BISHKEK -- The Bishkek city court has upheld a lower court's verdict that the Kyrgyz government didn't violate the rights of late activist Azimjan Askarov while he was in prison.
Askarov's wife, Khadicha Askarova who was present at the trial, said she will appeal the case to the Supreme Court.
"I intend to fight until the end," Askarova said on August 20.
On July 25, Askarov died in a Kyrgyz prison.
He had been in custody for 10 years, despite appeals from international and domestic rights organizations, the UN Human Rights Committee, the European Union, and individual governments who all pointed out violations of Askarov's rights from the time he was detained until his death.
A court rejected his complaints on June 12 and ruled that the government hadn't violated his rights.
Askarov and his lawyers appealed that verdict, but the activist died before the Bishkek city court began the proceedings, scheduled for August 20.
The official cause of Askarov's death was respiratory problems, but his lawyer said Askarov was exhibiting symptoms of COVID-19 before his death.
Askarov was convicted of creating a mass disturbance and involvement in the murder of a police officer during deadly ethnic clashes between local Uzbeks and Kyrgyz in the southern cities of Osh and Jalal-Abad in 2010.

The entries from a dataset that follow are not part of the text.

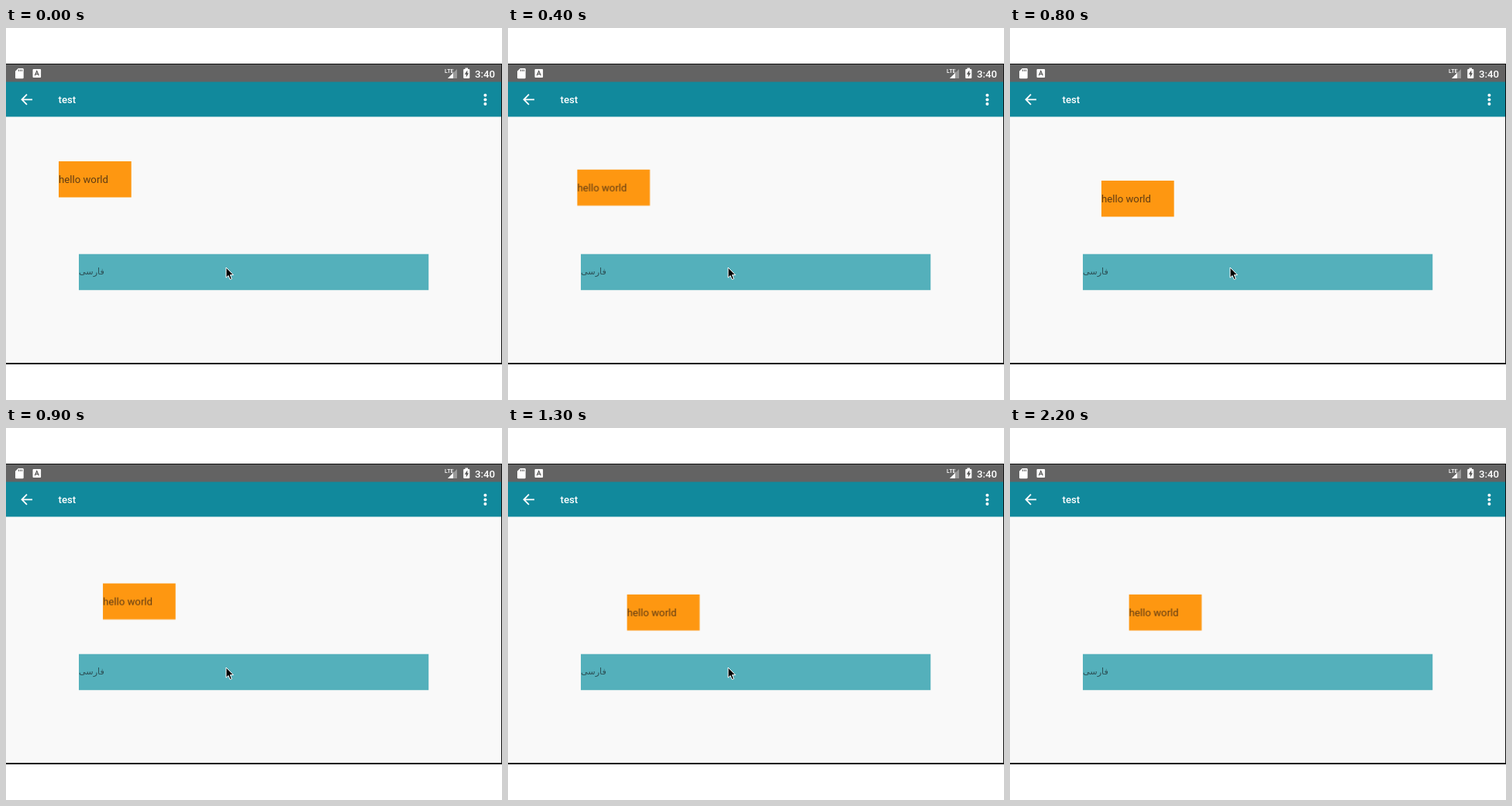
Animation of 640 by 480 pixels, one loop 2.4 s. Source, as an HTML page:

```html
<!DOCTYPE html>
<html lang="en">
<head>
<meta charset="utf-8">
<title>test</title>
<style>
  html, body { margin: 0; width: 100%; height: 100%; overflow: hidden; background: #fff; }
  svg { display: block; width: 640px; height: 480px; }
  text { font: 13.2px Roboto, sans-serif; }
  .bold { font-weight: 500; fill: #fff; }
  .box { animation: slide 2400ms linear infinite; }
  .cursor { animation: point 2400ms step-end infinite; }

  /* twelve equal jumps between 100 ms and 1300 ms */
  @keyframes slide {
    0% { transform: translate(68px, 172px); }
    4.1666% { transform: translate(68px, 172px); animation-timing-function: steps(12, end); }
    54.1666%, 100% { transform: translate(153.6px, 214.8px); }
  }
  @keyframes point {
    0% { transform: translate(284px, 309px); }
    58.333% { transform: translate(289px, 338px); }
    62.499% { transform: translate(298px, 384px); }
    66.666% { transform: translate(303px, 404px); opacity: 1; }
    74.999%, 100% { transform: translate(303px, 404px); opacity: 0; }
  }
</style>
</head>
<body>
<svg viewBox="0 0 640 480">
  <!-- screen -->
  <rect y="46" width="640" height="388" fill="#111"/>
  <rect y="47" width="639" height="385" fill="#f9f9f9"/>
  <rect y="47" width="639" height="23" fill="#636363"/>
  <rect y="69.5" width="639" height="45" fill="#11899c"/>

  <!-- status bar -->
  <g fill="#fff">
    <path d="M15.8 52H21.5Q22.7 52 22.7 53.2V64Q22.7 65.2 21.5 65.2H13.2Q12 65.2 12 64V55.8Z"/>
    <rect x="34.5" y="53" width="10.6" height="11" rx="1"/>
    <text x="566" y="58" style="font-size:7.2px;font-weight:500" textLength="auto">LTE</text>
    <path d="M582 53V65H570Z" fill="#999"/>
    <path d="M577 58V65H570Z"/>
    <path d="M592.5 51.5H596V53H597.2Q598.3 53 598.3 54V64Q598.3 65 597.2 65H591.2Q590.2 65 590.2 64V54Q590.2 53 591.2 53H592.5Z"/>
  </g>
  <path d="M16.5 53.5V56M18.5 53.5V56M20.5 53.5V56" stroke="#636363"/>
  <path d="M37.3 61.3L39.8 55.5L42.3 61.3M38.3 59.5H41.3" fill="none" stroke="#555" stroke-width="1.2"/>
  <path d="M595.3 54.5L591.8 59.8H593.8V63.5L597 58.3H595.3Z" fill="#555"/>
  <text class="bold" x="605" y="63.5">3:40</text>

  <!-- toolbar -->
  <path d="M34 92.3H21M27 85.7L20.5 92.3L27 98.9" fill="none" stroke="#fff" stroke-width="1.8"/>
  <text class="bold" x="67.6" y="97">test</text>
  <g fill="#fff">
    <circle cx="618.4" cy="86.7" r="2"/>
    <circle cx="618.4" cy="92.4" r="2"/>
    <circle cx="618.4" cy="98.1" r="2"/>
  </g>

  <!-- views -->
  <g class="box">
    <rect width="93.7" height="46.5" fill="#fe9711"/>
    <text x="0" y="28.3" fill="#5e3b14">hello world</text>
  </g>
  <rect x="94" y="291.7" width="451.3" height="46.5" fill="#54b0bb"/>
  <text x="94" y="318" fill="#2c5056" style="font:11.2px 'DejaVu Sans', sans-serif">فارسی</text>

  <path class="cursor" d="M0 0V13.2L3 10.5L5.1 15.5L7.4 14.5L5.3 9.6H9.4Z" fill="#000" stroke="#fff" stroke-width="1" stroke-linejoin="round"/>
</svg>
</body>
</html>
```
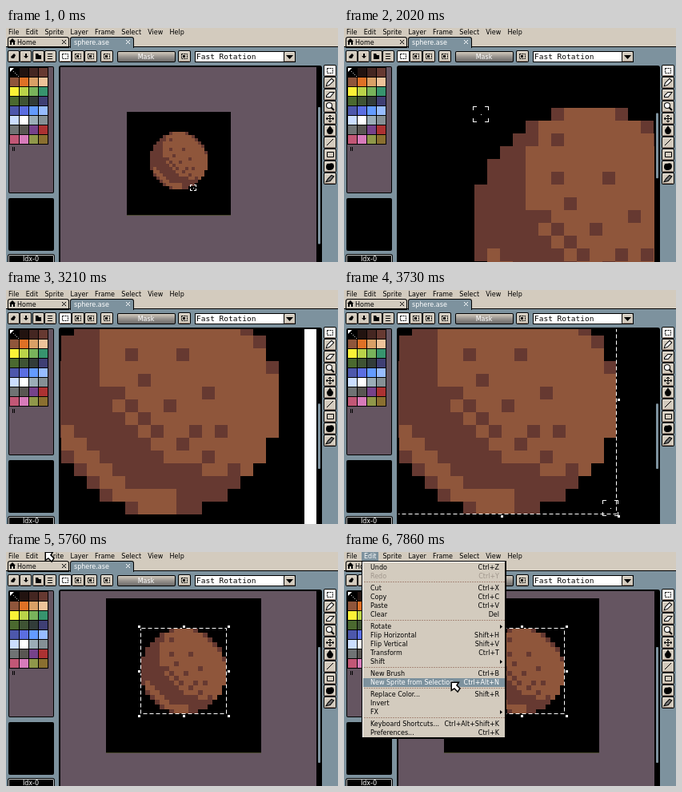
An HTML page with a canvas that plays this animation: 415x293 px, repeating every 7990 ms.

```html
<!DOCTYPE html>
<html lang="en">
<head>
<meta charset="utf-8">
<title>Pixel editor</title>
<style>
html, body { margin: 0; width: 415px; height: 293px; overflow: hidden; }
canvas { display: block; }
</style>
</head>
<body>
<canvas id="stage" width="415" height="293"></canvas>
<script>
const c = document.getElementById('stage').getContext('2d');
const LOOP = 7990;
const FACE = '#d3cbbe', BLUE = '#7d929e', WORK = '#655561', INK = '#000', WHITE = '#fff';
const LIGHT = '#8f563b', DARK = '#663931';
const UI = '8px "DejaVu Sans", sans-serif';
const VIEW = { x: 68, y: 49, w: 320, h: 244 };
const LEVELS = [4, 5, 6, 8, 10, 12, 16];
const BAR = ['File', 'Edit', 'Sprite', 'Layer', 'Frame', 'Select', 'View', 'Help'];

const MENU = [['Undo', 'Ctrl+Z'], ['Redo', 'Ctrl+Y'], null,
  ['Cut', 'Ctrl+X'], ['Copy', 'Ctrl+C'], ['Paste', 'Ctrl+V'], ['Clear', 'Del'], null,
  ['Rotate', '>'], ['Flip Horizontal', 'Shift+H'], ['Flip Vertical', 'Shift+V'],
  ['Transform', 'Ctrl+T'], ['Shift', '>'], null,
  ['New Brush', 'Ctrl+B'], ['New Sprite from Selection', 'Ctrl+Alt+N'], null,
  ['Replace Color...', 'Shift+R'], ['Invert', ''], ['FX', '>'], null,
  ['Keyboard Shortcuts...', 'Ctrl+Alt+Shift+K'], ['Preferences...', 'Ctrl+K']];

// Swatches are short ramps: first colour, last colour, length.
const RAMPS = ['000000 663931 4', '8f563b df7126 2', 'd9a066 eec39a 2', 'fbf236 37946e 4',
  '4b692f 323c39 3', '3f3f74 5b6ee1 3', '639bff ffffff 4', '9badb7 595652 4',
  '76428a 76428a 1', 'ac3232 d77bba 3', '8f974a 8a6f30 2'];

function ramp(spec) {
  const [a, b, n] = spec.split(' ');
  const part = (hex, i) => parseInt(hex.substr(i * 2, 2), 16);
  return Array.from({ length: +n }, (_, k) => {
    const mix = i => Math.round(part(a, i) + (part(b, i) - part(a, i)) * k / Math.max(1, n - 1));
    return `rgb(${mix(0)}, ${mix(1)}, ${mix(2)})`;
  });
}
const PALETTE = RAMPS.flatMap(ramp);

// Each move: start, end, then the place it eases to.
const SCROLL = [[2700, 3200, -59, -103], [4080, 4480, -76, -111], [4500, 4820, -40, -102]];
const MOUSE = [[60, 500, 186, 140], [1400, 1980, 171, 108], [2450, 2750, 381, 285],
  [3240, 3700, 333, 273], [4080, 4820, 225, 156], [5400, 5750, 49, 0], [5760, 5850, 34, 8],
  [5850, 6870, 85, 149], [6900, 7400, 130, 162], [7520, 7860, 134, 163]];

function follow(x, y, moves, t) {
  for (const [t0, t1, tx, ty] of moves) {
    const u = Math.min(1, Math.max(0, (t - t0) / (t1 - t0))), e = u * u * (3 - 2 * u);
    x += (tx - x) * e;
    y += (ty - y) * e;
  }
  return [Math.round(x), Math.round(y)];
}

function camera(t) {
  const step = t < 5010 ? Math.min(6, Math.floor(t / 250))
    : Math.max(2, 5 - Math.floor((t - 5010) / 120));
  const z = LEVELS[step];
  const [sx, sy] = follow(51, 4, SCROLL, t);
  const [px, py] = t < 2450 ? [185.67, 140] : [225, 156];
  const about = (p, o) => Math.round(p - (p - o) * z / 16);
  return { z, x: about(px, sx), y: about(py, sy) };
}

const isHand = t => t >= 4080 && t < 4900;

function pointer(t, cam) {
  return isHand(t) ? [265 + cam.x, 258 + cam.y] : follow(234, 200, MOUSE, t);
}

function box(x, y, w, h, fill) {
  c.fillStyle = fill;
  c.fillRect(x, y, w, h);
}

function text(s, x, mid, fill = INK, align = 'left', font = UI) {
  c.font = font;
  c.textAlign = align;
  c.fillStyle = fill;
  c.fillText(s, x, mid + 3);
}

function round(x, y, w, h, r, fill) {
  c.fillStyle = fill;
  c.beginPath();
  c.roundRect(x, y, w, h, r);
  c.fill();
}

function shape(d, x, y, fill, line, width = 1) {
  c.save();
  c.translate(x, y);
  const p = new Path2D(d);
  if (line) { c.strokeStyle = line; c.lineWidth = width; c.stroke(p); }
  if (fill) { c.fillStyle = fill; c.fill(p); }
  c.restore();
}

function button(x, y, w, h, fill = FACE) {
  round(x, y, w, h, 2, INK);
  round(x + 1, y + 1, w - 2, h - 2, 1, fill);
  box(x + 2, y + 1, w - 4, 1, '#f4efe6');
  box(x + 2, y + h - 2, w - 4, 1, '#968275');
}

function dotted(x, y, w, h) {
  c.save();
  c.setLineDash([2, 1]);
  c.strokeStyle = INK;
  c.lineWidth = 1;
  c.strokeRect(x + .5, y + .5, w, h);
  c.restore();
}

function drawTop() {
  box(0, 0, 415, 293, BLUE);
  box(0, 0, 415, 24, FACE);
  let x = 3;
  for (const name of BAR) {
    text(name, x, 5);
    x += c.measureText(name).width + 8.3;
  }
  round(2, 11, 77, 14, [3, 3, 0, 0], INK);
  round(3, 12, 75, 12, [2, 2, 0, 0], FACE);
  shape('M0 4 4 0 8 4H7V8H5V5H3V8H1V4Z', 4, 13, INK);
  text('Home', 14, 18);
  shape('M0 0 5 5M5 0 0 5', 70, 15, null, INK);
  box(0, 23, 415, 1, INK);
  round(80, 11, 80, 14, [3, 3, 0, 0], INK);
  round(81, 12, 78, 14, [2, 2, 0, 0], BLUE);
  text('sphere.ase', 85, 18, WHITE);
  shape('M0 0 5 5M5 0 0 5', 150, 15, null, WHITE);
}

function drawToolbar() {
  for (let i = 0; i < 4; i++) button(2 + i * 15.5 | 0, 28, 15, 15);
  shape('M0 4 4 0 6 2 4 6H1Z', 6, 32, INK);
  shape('M2 0H4V3H6L3 6 0 3H2Z', 22, 32, INK);
  shape('M0 0H3L4 2H7V7H0Z', 37, 32, INK);
  shape('M0 .5H6M0 3.5H6M0 6.5H6', 52, 32, null, INK);

  [66, 82, 98, 118, 215].forEach((x, i) => {
    button(x, 28, 16, 15, i ? FACE : WHITE);
    dotted(x + 4, 32, 7, 6);
    if (i) box(x + 6, 34, 3, 3, INK);
  });
  round(139, 29, 73, 14, 2, INK);
  const g = c.createLinearGradient(0, 30, 0, 42);
  g.addColorStop(0, '#d3cbbe');
  g.addColorStop(.5, '#98938e');
  g.addColorStop(1, '#6c6a69');
  round(140, 30, 71, 12, 1, g);
  text('Mask', 175, 36, WHITE, 'center');

  box(236, 29, 126, 14, INK);
  box(237, 30, 111, 12, WHITE);
  text('Fast Rotation', 238, 36, INK, 'left', '9.5px "DejaVu Sans Mono", monospace');
  button(347, 29, 15, 14);
  shape('M0 0H9L4.5 5Z', 350, 34, INK);
}

function drawSidebar() {
  round(3, 48, 57, 159, 2, INK);
  round(4, 49, 55, 157, 1, WORK);
  box(4, 49, 49, 97, INK);
  PALETTE.forEach((fill, i) => box(5 + i % 4 * 12, 50 + (i >> 2) * 12, 11, 11, fill));
  shape('M0 0H5L0 5Z', 5, 50, WHITE);
  for (let i = 0; i < 4; i++) box(9 + i * 2, 54 + i * 2, 1, 1, '#bbb');
  box(8, 149, 1, 5, INK);
  box(10, 149, 1, 5, INK);
  round(3, 213, 57, 66, 2, INK);
  round(2, 283, 59, 14, 3, INK);
  round(3, 284, 57, 14, 2, '#c4c8c8');
  round(4, 285, 55, 14, 1, INK);
  text('Idx-0', 31, 289, WHITE, 'center');
}

function drawTools() {
  const icons = ['', 'M1 8 2 5 7 0 9 2 4 7Z', 'M1 6 5 2H9L5 7H1Z',
    'M1 3A3 3 0 1 0 7 3A3 3 0 1 0 1 3M6 5 10 9',
    'M5 0V9M.5 4.5H9.5M3 2 5 0 7 2M3 7 5 9 7 7M2 3 0 4.5 2 6M8 3 10 4.5 8 6',
    'M5 0 8 4Q8 8 5 8Q2 8 2 4Z', 'M1 8 9 0', 'M1.5 1.5H9.5V7.5H1.5Z',
    'M1 5Q1 1 4 2Q9 0 9 4Q9 8 4 8Q1 8 1 5Z', 'M1 8 3 5 7 1 9 2 5 7Z'];
  const fills = { 1: WHITE, 2: WHITE, 3: WHITE, 5: INK, 8: INK, 9: '#777' };
  icons.forEach((d, i) => {
    const y = 46 + i * 15;
    button(397, y, 16, 15, i ? FACE : WHITE);
    shape(d, 400, y + 3, fills[i], INK, fills[i] ? 2 : 1);
  });
  dotted(401, 50, 7, 6);
}

const inDisc = (i, j) => (i - 8.5) ** 2 + (j - 8.5) ** 2 < 80;
const LOOSE = new Set('6,2 6,5 10,5 7,7 12,8 9,9 11,11 13,11'.split(' '));

function isDark(i, j) {
  const corner = !inDisc(i, j - 1) && (!inDisc(i - 1, j) || !inDisc(i + 1, j));
  const dither = j > 7 && j < 12 && i === j - 3 || j > 11 && j < 15 && i === 2 * j - 14;
  if (corner || dither || LOOSE.has(i + ',' + j)) return true;
  const edge = Math.hypot(i - 9, j - 8.2);
  const rim = j > 10 && i < 10 && edge > 7.6 && edge < 9.05;
  const lit = Math.hypot(Math.min(0, i - 12.85), j - 5) < 9.1;
  return !lit && !rim;
}

function drawSphere({ x, y, z }) {
  for (let j = 0; j < 18; j++) for (let i = 0; i < 18; i++) {
    if (inDisc(i, j)) box(x + (i + 7) * z, y + (j + 6) * z, z, z, isDark(i, j) ? DARK : LIGHT);
  }
}

function ants(x, y, w, h, t) {
  c.save();
  c.lineWidth = 1;
  c.strokeStyle = INK;
  c.strokeRect(x + .5, y + .5, w - 1, h - 1);
  c.setLineDash([5, 3]);
  c.lineDashOffset = -Math.floor(t / 100);
  c.strokeStyle = WHITE;
  c.strokeRect(x + .5, y + .5, w - 1, h - 1);
  c.restore();
}

function handles(x, y, size) {
  for (let i = -1; i < 2; i++) for (let j = -1; j < 2; j++) {
    if (!i && !j) continue;
    const hx = x + size * (i + 1) / 2 + i * 2, hy = y + size * (j + 1) / 2 + j * 2;
    box(hx - 2, hy - 2, 5, 5, INK);
    box(hx - 1, hy - 1, 3, 3, WHITE);
  }
}

function brackets(x, y, z) {
  const arm = Math.max(2, Math.round(z / 4));
  for (const sx of [0, 1]) for (const sy of [0, 1]) {
    const bx = sx ? x + z + 1 : x - 2, by = sy ? y + z + 1 : y - 2;
    box(sx ? bx - arm : bx, by, arm + 1, 1, WHITE);
    box(bx, sy ? by - arm : by, 1, arm + 1, WHITE);
  }
  box(x + (z >> 1), y + (z >> 1), 1, 1, WHITE);
}

function drawEditor(t, cam, mx, my) {
  const { x, y, z } = cam;
  round(66, 47, 329, 260, 3, INK);
  box(VIEW.x, VIEW.y, VIEW.w, VIEW.h, WORK);
  const content = 32 * z + 222;
  round(390, 48 + 245 * (179 - y) / content, 3, 245 * 245 / content, 1, BLUE);

  c.save();
  c.beginPath();
  c.rect(VIEW.x, VIEW.y, VIEW.w, VIEW.h);
  c.clip();
  box(x - 1, y - 1, 32 * z + 2, 32 * z + 2, INK);
  box(x - 1, y + 32 * z, 32 * z + 2, 1, '#4b4a30');
  drawSphere(cam);

  const col = Math.floor((mx - x) / z), row = Math.floor((my - y) / z);
  const flash = t >= 3190 && t < 3240;
  const left = x + 7 * z, top = y + 6 * z;
  if (flash) {
    box(x + 27 * z, VIEW.y, z, VIEW.h, WHITE);
  } else if (t >= 3700) {
    ants(left, top, 18 * z, 18 * z, t);
    handles(left, top, 18 * z);
  } else if (t >= 2260) {
    ants(left, top, Math.max(1, col - 6) * z, Math.max(1, row - 5) * z, t);
  }
  const inside = mx >= VIEW.x && my >= VIEW.y;
  if (inside && !isHand(t) && !flash && t < 5760) brackets(x + col * z, y + row * z, z);
  c.restore();
}

function drawMenu(my) {
  box(22, 0, 21, 11, BLUE);
  text('Edit', 25, 5, WHITE);
  box(22, 11, 181, 223, INK);
  box(23, 12, 178, 220, WHITE);
  box(24, 13, 177, 219, FACE);
  let y = 19;
  for (const item of MENU) {
    if (!item) {
      for (let x = 25; x < 200; x += 3) box(x, y - 4, 2, 1, '#a98b7c');
      y += 4;
      continue;
    }
    const [label, key] = item;
    const over = Math.abs(my - 3 - y) < 5.5;
    if (over) box(24, y - 5, 177, 11, BLUE);
    const ink = over ? WHITE : label === 'Redo' ? '#a0968c' : INK;
    text(label, 33, y, ink);
    if (key === '>') shape('M0 0 3 2.5 0 5Z', 195, y - 2, ink);
    else text(key, 194, y, ink, 'right');
    y += 11;
  }
}

function drawPointer(t, mx, my) {
  if (isHand(t)) {
    shape('M-4 0Q-6-1-5 1L-2 6H4L5 2V-3Q4-5 3-3Q3-6 1-5Q0-7-1-5Q-3-6-3-3V1Z', mx, my, WHITE, INK, 2);
    shape('M-1-4V0M1-4V0M3-3V0', mx, my, null, '#555', .6);
  } else if (t >= 5820 || mx < VIEW.x || my < VIEW.y) {
    shape('M1 1H8L6 4 10 8 8 11 4 7 1 9Z', mx, my, WHITE, INK, 3);
  }
}

function draw(t) {
  const cam = camera(t), [mx, my] = pointer(t, cam);
  drawTop();
  drawToolbar();
  drawSidebar();
  drawTools();
  drawEditor(t, cam, mx, my);
  if (t >= 5820) drawMenu(my);
  drawPointer(t, mx, my);
}

const start = performance.now();
function tick() {
  draw((performance.now() - start) % LOOP);
  requestAnimationFrame(tick);
}
tick();
</script>
</body>
</html>
```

Mary Lawlor, the UN special rapporteur on the situation of human rights defenders, has called Askarov's death "a stain on the human rights record" of the Kyrgyz government.